- PROBLEM
Lift out all lines below that contain "clip".

- DATA FOR REVIEW

----------------

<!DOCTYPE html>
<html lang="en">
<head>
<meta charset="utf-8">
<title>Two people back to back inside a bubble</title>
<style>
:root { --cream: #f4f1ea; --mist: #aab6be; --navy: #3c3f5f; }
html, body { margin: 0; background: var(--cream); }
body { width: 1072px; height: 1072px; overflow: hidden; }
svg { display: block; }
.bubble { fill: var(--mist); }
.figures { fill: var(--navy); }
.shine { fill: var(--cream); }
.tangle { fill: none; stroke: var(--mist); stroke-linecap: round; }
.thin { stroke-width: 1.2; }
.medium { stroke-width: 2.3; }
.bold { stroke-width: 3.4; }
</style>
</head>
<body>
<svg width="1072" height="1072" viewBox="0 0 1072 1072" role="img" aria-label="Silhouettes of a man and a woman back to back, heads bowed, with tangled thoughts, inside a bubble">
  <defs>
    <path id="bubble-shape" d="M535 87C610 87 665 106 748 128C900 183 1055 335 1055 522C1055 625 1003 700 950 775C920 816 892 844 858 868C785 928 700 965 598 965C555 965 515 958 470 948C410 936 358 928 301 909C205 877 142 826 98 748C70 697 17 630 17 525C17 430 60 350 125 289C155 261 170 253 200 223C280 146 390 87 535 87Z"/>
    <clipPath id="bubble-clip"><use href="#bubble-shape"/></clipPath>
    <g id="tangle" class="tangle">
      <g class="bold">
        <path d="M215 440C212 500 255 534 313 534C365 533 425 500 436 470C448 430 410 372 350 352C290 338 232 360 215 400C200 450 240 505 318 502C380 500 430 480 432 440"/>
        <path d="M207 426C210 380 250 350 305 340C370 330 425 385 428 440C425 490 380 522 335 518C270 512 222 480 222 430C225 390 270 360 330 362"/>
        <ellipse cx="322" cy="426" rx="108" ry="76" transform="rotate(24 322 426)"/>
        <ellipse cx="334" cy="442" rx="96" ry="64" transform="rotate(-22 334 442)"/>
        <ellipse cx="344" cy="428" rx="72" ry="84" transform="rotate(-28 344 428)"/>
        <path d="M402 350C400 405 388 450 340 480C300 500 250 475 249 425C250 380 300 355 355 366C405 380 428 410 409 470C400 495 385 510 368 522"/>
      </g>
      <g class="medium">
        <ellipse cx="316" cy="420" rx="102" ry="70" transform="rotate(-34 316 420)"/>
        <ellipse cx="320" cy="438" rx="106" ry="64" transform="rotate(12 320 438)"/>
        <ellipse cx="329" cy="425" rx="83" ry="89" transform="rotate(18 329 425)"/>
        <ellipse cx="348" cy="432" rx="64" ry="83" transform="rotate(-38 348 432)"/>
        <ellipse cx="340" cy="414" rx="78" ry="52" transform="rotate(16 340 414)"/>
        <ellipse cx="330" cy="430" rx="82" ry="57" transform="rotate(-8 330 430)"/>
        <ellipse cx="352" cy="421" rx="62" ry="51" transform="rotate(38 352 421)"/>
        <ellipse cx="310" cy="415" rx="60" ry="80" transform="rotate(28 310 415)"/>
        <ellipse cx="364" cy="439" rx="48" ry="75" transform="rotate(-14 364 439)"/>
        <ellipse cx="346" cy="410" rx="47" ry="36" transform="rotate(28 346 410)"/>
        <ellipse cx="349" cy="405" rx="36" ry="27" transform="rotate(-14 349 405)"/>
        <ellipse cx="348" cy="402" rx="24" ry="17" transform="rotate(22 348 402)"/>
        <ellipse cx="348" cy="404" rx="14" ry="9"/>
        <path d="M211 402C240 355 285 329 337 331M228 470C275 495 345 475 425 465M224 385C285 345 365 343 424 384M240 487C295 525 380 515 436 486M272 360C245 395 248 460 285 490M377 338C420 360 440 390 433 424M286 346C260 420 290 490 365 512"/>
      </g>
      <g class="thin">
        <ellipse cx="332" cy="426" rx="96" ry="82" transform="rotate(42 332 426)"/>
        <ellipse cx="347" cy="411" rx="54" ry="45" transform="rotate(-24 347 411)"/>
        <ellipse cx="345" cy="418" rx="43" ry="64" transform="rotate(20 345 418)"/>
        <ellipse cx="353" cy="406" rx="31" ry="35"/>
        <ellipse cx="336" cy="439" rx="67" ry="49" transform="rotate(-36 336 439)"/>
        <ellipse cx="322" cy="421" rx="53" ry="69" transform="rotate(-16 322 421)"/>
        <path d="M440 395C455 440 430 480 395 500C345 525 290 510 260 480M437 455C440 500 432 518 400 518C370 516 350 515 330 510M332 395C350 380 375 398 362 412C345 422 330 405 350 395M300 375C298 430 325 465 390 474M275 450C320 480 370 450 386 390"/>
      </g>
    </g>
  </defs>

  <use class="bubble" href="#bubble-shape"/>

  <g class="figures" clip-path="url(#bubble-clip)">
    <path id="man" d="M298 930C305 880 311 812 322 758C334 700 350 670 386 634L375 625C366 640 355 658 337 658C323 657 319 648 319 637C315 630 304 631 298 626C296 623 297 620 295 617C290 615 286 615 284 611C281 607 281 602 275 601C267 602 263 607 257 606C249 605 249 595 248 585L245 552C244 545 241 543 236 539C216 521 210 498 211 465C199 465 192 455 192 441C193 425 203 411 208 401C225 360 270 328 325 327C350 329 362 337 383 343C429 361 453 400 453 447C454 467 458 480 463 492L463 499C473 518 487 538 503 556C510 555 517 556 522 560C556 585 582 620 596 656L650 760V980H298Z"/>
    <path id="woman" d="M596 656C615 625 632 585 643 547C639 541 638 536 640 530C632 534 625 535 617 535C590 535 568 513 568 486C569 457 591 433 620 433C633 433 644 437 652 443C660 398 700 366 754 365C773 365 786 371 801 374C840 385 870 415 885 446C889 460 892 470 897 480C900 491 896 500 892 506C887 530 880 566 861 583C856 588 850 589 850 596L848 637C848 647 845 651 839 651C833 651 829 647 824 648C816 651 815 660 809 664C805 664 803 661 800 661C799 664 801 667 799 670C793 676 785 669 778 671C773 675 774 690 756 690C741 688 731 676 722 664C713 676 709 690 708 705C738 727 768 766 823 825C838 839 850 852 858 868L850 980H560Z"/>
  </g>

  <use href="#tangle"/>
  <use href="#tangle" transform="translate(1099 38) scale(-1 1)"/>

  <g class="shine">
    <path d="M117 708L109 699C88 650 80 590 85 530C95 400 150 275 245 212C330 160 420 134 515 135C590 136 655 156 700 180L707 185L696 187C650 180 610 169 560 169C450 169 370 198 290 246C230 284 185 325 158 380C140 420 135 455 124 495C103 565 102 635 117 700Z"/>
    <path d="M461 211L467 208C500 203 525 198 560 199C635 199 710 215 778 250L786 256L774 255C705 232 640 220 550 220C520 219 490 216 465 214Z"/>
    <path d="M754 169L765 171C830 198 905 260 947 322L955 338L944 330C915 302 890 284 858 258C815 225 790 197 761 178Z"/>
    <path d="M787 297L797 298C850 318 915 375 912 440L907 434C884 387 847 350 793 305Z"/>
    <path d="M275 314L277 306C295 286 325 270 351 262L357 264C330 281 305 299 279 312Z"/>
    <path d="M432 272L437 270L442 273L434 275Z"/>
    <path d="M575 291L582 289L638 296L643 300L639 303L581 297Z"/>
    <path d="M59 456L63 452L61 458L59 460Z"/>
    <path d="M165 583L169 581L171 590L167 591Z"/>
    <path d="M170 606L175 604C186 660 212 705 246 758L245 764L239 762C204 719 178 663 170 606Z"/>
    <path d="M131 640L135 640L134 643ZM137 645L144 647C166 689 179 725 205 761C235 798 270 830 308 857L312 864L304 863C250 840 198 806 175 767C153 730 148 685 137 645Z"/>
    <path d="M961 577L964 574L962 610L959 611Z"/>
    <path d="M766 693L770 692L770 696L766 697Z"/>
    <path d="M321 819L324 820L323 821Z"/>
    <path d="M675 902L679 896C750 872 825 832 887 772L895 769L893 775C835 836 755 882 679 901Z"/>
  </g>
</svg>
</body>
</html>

----------------

- OUTPUT FOR THIS TASK
    <clipPath id="bubble-clip"><use href="#bubble-shape"/></clipPath>
  <g class="figures" clip-path="url(#bubble-clip)">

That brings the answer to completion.